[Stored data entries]
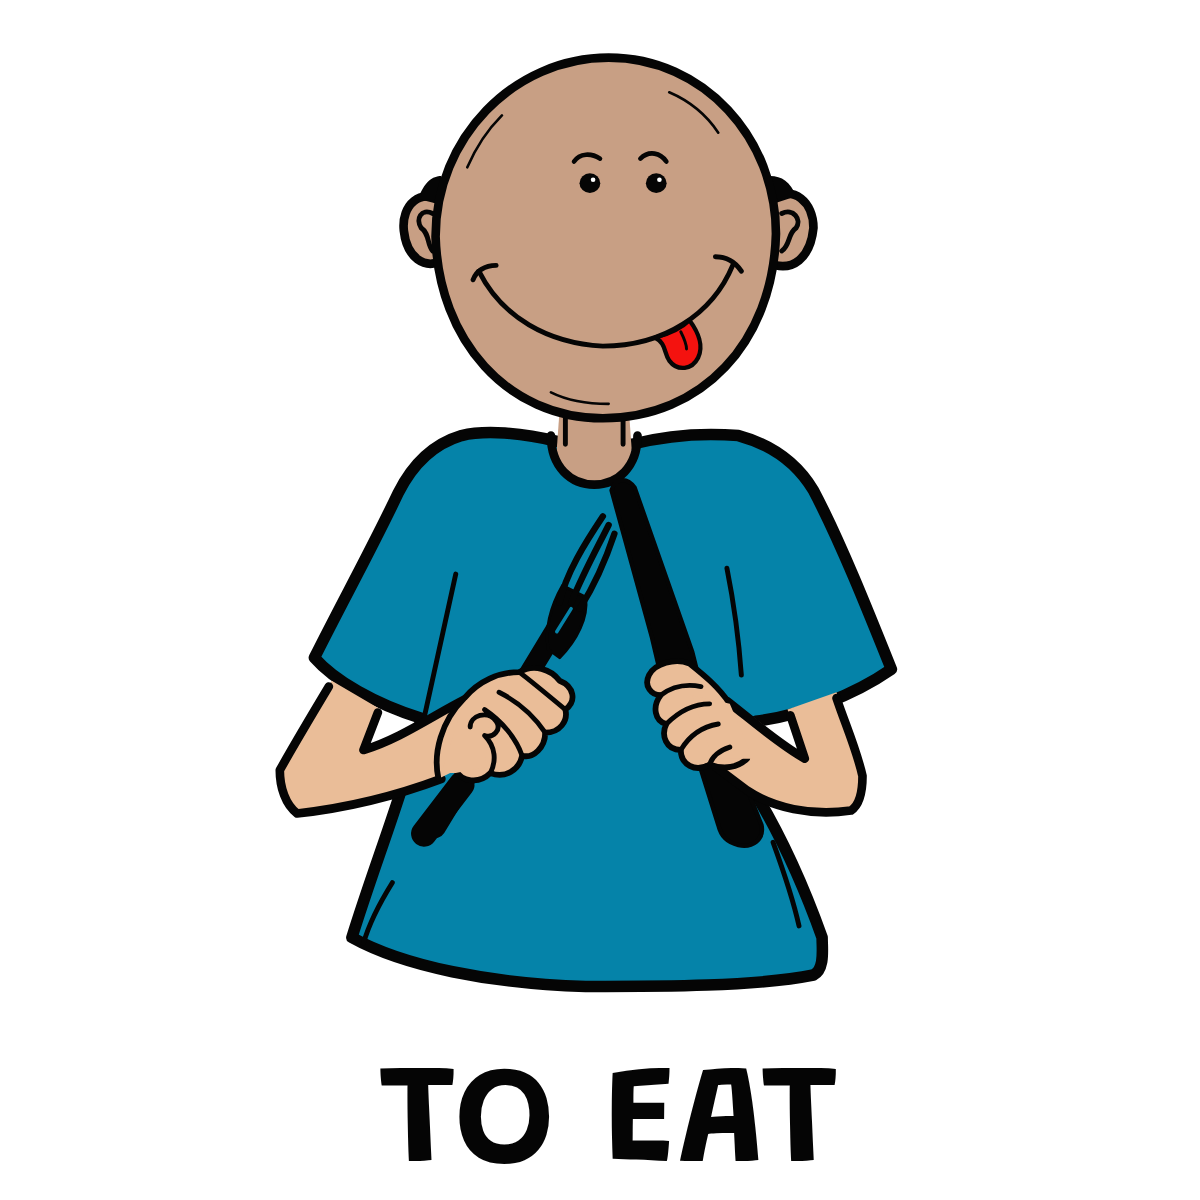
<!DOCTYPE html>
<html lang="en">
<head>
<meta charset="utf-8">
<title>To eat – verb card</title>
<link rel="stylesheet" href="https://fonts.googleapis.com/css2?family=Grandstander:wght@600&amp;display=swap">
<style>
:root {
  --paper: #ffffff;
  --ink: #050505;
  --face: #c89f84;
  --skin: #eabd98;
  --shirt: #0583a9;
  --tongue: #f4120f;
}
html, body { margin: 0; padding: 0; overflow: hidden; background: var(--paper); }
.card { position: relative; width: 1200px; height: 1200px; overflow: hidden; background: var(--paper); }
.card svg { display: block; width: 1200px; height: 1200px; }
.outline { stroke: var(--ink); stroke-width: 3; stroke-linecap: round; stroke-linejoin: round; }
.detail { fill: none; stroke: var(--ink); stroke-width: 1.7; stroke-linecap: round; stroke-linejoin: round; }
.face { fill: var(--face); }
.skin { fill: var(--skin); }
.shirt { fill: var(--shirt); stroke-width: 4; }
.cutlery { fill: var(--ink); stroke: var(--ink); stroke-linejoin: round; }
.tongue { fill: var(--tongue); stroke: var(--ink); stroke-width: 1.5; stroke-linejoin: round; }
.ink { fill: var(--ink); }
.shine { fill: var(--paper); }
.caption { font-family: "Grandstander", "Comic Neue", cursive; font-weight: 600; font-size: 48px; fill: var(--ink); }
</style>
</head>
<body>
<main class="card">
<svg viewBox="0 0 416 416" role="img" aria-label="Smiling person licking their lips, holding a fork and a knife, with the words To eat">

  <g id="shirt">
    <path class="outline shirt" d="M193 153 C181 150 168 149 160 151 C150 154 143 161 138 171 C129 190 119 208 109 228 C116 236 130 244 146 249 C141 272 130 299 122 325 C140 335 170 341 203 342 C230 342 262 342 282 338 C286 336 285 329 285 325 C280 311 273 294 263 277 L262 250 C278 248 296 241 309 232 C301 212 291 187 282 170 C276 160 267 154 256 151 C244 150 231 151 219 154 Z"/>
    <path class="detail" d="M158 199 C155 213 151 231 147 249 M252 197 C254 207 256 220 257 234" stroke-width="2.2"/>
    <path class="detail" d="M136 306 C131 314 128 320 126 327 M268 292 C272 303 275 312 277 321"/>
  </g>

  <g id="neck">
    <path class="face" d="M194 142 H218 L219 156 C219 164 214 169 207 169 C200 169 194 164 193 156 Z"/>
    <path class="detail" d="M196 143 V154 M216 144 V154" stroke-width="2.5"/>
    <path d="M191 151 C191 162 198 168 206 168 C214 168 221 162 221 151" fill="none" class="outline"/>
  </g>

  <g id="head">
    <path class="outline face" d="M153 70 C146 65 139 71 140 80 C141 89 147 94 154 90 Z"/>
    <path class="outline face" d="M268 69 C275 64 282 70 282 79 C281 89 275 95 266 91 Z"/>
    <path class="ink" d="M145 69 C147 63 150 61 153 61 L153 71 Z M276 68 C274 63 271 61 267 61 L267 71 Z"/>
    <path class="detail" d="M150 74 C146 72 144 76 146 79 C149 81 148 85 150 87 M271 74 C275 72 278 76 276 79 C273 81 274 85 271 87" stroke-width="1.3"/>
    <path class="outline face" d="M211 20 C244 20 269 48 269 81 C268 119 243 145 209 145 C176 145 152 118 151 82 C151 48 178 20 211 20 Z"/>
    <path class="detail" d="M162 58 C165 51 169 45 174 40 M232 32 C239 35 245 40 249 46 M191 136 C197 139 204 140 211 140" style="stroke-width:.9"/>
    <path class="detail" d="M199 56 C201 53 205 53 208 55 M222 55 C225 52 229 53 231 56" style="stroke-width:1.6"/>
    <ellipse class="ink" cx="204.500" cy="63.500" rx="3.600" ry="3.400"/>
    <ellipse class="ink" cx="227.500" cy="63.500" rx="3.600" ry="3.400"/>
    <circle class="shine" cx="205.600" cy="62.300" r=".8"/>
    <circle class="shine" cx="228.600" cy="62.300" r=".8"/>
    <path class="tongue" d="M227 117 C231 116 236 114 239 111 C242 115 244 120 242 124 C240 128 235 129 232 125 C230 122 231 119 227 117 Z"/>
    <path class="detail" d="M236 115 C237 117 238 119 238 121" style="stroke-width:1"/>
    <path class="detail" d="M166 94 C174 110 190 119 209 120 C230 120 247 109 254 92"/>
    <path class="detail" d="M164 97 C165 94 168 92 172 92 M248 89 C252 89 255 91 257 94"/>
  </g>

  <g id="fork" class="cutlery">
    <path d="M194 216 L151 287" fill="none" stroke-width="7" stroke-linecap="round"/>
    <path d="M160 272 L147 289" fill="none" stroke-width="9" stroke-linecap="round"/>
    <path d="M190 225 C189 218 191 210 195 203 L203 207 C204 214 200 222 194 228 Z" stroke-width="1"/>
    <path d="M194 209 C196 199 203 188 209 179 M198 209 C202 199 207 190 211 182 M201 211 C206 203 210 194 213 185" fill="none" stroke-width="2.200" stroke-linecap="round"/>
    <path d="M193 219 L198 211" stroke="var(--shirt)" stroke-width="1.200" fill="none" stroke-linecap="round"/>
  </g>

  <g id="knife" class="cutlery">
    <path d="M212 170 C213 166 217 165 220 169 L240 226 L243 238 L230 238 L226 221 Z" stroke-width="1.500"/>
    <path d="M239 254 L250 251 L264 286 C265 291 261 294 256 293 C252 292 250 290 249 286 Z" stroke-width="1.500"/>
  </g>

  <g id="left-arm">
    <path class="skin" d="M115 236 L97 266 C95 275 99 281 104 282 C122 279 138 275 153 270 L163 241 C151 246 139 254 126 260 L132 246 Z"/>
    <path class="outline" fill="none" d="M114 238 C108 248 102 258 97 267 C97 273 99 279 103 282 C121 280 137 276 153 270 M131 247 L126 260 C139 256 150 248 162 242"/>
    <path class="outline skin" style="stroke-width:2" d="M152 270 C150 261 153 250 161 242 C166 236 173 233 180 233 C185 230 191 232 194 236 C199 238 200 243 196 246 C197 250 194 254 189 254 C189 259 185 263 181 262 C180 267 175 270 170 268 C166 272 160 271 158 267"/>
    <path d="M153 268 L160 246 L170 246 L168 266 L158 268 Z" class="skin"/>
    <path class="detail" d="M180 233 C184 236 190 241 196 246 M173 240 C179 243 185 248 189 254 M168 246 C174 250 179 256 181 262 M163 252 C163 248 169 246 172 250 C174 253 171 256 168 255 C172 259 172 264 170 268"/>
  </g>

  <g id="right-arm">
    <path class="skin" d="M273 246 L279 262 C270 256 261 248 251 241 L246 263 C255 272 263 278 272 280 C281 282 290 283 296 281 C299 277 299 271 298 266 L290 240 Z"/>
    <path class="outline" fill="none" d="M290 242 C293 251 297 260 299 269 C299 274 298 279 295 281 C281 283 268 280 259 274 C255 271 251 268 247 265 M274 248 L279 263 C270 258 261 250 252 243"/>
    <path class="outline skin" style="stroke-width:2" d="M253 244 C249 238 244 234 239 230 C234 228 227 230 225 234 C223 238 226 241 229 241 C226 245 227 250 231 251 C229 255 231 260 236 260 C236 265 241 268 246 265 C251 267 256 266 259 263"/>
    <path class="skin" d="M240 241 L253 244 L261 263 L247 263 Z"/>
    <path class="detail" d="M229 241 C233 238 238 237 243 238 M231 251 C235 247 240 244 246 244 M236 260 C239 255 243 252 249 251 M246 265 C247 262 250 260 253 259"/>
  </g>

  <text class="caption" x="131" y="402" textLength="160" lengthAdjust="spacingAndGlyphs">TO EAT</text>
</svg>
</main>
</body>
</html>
==
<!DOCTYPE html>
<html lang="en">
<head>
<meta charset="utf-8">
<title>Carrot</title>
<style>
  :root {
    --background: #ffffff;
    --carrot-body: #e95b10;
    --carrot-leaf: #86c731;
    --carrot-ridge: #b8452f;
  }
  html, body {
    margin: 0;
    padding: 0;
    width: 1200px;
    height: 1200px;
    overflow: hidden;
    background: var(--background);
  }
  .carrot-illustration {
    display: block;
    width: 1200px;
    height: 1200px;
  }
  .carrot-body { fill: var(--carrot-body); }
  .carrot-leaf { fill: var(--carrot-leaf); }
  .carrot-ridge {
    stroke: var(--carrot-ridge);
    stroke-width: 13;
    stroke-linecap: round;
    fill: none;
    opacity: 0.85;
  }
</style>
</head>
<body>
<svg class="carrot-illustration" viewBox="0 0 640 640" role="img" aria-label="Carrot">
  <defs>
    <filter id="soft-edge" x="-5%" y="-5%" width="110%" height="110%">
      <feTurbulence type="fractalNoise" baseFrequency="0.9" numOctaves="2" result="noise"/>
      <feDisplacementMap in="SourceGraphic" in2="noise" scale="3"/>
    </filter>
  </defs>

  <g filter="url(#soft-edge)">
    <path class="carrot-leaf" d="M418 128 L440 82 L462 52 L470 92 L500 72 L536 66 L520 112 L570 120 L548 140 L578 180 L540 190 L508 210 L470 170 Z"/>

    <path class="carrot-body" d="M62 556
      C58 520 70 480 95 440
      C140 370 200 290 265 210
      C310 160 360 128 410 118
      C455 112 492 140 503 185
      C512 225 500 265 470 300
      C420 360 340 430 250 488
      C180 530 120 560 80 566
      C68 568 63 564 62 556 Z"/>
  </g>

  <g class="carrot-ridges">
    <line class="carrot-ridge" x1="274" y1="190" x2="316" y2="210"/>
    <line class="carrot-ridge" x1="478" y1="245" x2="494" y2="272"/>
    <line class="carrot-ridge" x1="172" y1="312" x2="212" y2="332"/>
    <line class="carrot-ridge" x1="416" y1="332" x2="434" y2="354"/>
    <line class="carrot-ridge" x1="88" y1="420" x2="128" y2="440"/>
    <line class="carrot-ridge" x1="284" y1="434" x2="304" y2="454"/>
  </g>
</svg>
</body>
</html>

**Work instructions:**
Find each line above that contains "background", and copy those lines.

**Response area:**
html, body { margin: 0; padding: 0; overflow: hidden; background: var(--paper); }
.card { position: relative; width: 1200px; height: 1200px; overflow: hidden; background: var(--paper); }
    --background: #ffffff;
    background: var(--background);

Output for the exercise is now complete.